Top of DATA RECORDS

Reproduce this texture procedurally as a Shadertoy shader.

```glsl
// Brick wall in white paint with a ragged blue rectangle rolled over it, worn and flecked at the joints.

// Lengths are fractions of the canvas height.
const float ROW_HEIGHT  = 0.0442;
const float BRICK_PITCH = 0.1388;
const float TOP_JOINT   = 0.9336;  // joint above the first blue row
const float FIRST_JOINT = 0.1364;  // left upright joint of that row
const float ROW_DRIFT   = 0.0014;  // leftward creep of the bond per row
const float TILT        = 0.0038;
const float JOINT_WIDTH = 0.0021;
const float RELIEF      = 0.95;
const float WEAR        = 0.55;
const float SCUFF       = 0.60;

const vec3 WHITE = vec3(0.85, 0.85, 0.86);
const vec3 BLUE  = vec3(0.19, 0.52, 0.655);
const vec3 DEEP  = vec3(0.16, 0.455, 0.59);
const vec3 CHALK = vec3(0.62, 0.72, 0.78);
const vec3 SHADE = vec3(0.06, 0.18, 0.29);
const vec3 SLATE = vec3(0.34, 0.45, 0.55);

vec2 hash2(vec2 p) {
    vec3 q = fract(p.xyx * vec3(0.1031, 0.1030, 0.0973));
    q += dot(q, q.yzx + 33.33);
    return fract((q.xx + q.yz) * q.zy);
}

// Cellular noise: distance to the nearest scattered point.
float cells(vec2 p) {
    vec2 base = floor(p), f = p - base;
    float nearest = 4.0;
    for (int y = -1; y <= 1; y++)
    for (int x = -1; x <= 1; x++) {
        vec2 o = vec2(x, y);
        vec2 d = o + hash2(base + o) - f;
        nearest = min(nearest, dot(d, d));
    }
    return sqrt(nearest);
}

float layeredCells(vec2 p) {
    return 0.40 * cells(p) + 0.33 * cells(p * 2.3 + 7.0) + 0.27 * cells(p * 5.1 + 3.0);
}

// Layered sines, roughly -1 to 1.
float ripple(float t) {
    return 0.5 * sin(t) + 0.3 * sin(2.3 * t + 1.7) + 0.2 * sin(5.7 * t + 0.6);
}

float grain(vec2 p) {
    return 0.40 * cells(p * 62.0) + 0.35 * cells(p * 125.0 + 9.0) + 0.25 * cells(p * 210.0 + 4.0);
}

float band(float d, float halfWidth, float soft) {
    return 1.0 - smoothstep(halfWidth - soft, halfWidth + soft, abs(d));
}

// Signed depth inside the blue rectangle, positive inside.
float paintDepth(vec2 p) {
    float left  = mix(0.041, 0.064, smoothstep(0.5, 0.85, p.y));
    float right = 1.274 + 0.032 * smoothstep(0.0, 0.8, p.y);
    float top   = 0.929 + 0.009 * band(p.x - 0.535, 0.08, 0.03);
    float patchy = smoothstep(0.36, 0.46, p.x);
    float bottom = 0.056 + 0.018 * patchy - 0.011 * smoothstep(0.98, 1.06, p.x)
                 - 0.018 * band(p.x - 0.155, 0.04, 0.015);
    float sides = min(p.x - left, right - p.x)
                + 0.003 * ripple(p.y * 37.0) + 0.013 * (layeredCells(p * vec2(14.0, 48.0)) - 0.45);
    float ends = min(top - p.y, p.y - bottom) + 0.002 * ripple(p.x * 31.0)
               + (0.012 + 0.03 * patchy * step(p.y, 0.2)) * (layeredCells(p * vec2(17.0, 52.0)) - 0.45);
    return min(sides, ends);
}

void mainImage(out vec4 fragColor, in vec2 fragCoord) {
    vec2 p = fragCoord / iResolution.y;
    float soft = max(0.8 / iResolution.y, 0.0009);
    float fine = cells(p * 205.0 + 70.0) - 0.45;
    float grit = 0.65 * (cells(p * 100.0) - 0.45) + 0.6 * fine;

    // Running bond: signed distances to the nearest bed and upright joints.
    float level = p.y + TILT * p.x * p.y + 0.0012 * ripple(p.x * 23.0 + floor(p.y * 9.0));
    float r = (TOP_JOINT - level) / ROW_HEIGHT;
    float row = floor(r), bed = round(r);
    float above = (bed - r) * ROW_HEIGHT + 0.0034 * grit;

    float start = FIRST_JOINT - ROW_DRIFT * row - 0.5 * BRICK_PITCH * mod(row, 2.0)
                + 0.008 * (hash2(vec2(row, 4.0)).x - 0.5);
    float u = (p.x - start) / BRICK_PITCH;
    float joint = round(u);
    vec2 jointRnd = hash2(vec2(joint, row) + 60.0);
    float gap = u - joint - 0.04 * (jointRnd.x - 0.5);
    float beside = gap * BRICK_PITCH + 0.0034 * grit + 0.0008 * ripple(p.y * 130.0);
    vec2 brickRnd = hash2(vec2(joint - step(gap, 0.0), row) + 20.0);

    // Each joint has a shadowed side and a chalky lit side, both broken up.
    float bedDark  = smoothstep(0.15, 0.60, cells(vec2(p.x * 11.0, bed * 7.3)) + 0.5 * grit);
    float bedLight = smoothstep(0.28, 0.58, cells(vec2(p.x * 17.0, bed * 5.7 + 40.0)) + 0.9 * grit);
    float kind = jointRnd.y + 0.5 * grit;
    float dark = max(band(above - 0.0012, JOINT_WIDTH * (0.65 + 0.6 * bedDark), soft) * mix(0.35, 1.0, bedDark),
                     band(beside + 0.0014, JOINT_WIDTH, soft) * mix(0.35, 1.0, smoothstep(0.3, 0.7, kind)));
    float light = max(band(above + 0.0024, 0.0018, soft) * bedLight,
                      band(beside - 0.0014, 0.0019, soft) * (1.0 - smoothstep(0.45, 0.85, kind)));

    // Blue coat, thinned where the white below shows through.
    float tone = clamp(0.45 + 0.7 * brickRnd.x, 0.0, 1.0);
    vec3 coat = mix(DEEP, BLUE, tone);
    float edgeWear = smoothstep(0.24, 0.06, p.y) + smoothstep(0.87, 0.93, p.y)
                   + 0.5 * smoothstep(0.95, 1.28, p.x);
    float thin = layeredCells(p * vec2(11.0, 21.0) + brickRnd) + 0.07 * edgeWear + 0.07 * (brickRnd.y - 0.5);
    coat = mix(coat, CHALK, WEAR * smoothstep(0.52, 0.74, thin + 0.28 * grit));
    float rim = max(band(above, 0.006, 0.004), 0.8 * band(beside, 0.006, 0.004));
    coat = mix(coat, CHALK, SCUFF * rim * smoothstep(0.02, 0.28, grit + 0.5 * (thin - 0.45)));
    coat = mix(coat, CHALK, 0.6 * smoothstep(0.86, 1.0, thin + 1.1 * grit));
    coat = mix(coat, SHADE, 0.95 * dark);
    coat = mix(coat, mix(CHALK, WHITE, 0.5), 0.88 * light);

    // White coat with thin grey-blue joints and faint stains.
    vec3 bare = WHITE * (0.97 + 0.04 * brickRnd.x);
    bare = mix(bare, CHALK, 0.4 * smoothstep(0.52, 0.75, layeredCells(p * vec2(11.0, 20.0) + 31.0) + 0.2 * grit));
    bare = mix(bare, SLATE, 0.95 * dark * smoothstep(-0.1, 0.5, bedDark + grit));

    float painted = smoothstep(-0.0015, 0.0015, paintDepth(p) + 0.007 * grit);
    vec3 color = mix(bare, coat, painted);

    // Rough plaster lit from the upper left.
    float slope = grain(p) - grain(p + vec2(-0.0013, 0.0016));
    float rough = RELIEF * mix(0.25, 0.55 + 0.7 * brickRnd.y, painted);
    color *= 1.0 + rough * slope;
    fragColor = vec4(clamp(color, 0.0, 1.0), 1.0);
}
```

Bottom of DATA RECORDS
Top of DATA RECORDS

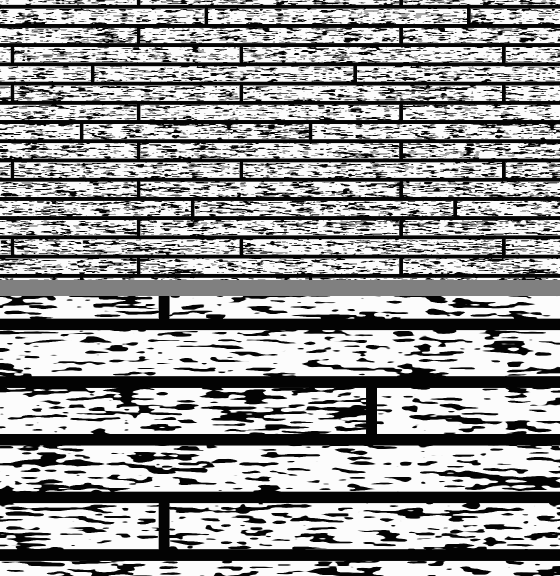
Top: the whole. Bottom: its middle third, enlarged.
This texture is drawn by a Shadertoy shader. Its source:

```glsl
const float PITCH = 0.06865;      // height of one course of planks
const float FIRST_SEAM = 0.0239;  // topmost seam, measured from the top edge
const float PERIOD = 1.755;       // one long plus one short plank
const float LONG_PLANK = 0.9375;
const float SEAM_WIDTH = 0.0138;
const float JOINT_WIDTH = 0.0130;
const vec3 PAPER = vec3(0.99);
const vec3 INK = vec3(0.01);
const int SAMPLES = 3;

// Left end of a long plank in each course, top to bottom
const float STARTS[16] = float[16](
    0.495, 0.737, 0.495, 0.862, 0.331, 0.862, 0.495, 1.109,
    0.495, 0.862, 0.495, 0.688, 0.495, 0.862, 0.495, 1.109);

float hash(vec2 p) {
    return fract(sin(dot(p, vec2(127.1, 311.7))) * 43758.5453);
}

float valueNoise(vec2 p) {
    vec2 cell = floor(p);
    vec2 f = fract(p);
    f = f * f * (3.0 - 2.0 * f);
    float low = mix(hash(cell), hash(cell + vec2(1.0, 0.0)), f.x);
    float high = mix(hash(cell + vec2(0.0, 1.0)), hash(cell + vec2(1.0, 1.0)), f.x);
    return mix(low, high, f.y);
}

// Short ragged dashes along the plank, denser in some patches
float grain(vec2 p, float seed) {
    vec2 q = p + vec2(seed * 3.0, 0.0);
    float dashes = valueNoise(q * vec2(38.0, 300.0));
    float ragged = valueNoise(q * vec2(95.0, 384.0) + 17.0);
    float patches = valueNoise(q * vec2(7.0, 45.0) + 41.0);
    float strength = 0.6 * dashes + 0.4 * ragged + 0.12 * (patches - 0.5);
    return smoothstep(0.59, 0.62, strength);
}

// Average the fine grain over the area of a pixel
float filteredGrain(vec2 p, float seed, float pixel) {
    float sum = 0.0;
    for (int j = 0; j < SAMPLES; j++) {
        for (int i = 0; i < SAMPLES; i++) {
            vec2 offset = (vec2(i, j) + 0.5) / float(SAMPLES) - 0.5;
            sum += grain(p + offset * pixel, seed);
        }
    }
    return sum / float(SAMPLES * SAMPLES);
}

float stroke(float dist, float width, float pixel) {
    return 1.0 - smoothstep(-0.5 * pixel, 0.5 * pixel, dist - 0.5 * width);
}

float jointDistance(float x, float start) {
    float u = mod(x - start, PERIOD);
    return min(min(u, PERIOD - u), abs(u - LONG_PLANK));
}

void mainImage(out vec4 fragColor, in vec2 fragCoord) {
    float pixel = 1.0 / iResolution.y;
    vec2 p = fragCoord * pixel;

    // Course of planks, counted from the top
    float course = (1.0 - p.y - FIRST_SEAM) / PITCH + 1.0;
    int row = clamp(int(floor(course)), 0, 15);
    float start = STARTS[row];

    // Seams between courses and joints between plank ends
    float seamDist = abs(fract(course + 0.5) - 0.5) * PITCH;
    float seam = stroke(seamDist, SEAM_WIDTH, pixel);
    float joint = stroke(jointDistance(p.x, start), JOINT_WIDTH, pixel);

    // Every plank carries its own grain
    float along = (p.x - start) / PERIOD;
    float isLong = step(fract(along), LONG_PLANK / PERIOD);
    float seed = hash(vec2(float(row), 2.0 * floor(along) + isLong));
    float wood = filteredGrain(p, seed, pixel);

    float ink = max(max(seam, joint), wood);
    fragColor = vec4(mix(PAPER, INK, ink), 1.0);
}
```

Bottom of DATA RECORDS

**PROBLEM DETAILS**
Please find how many lines of the entries above include the string "from", giving the number and nothing else.

**RESPONSE**
3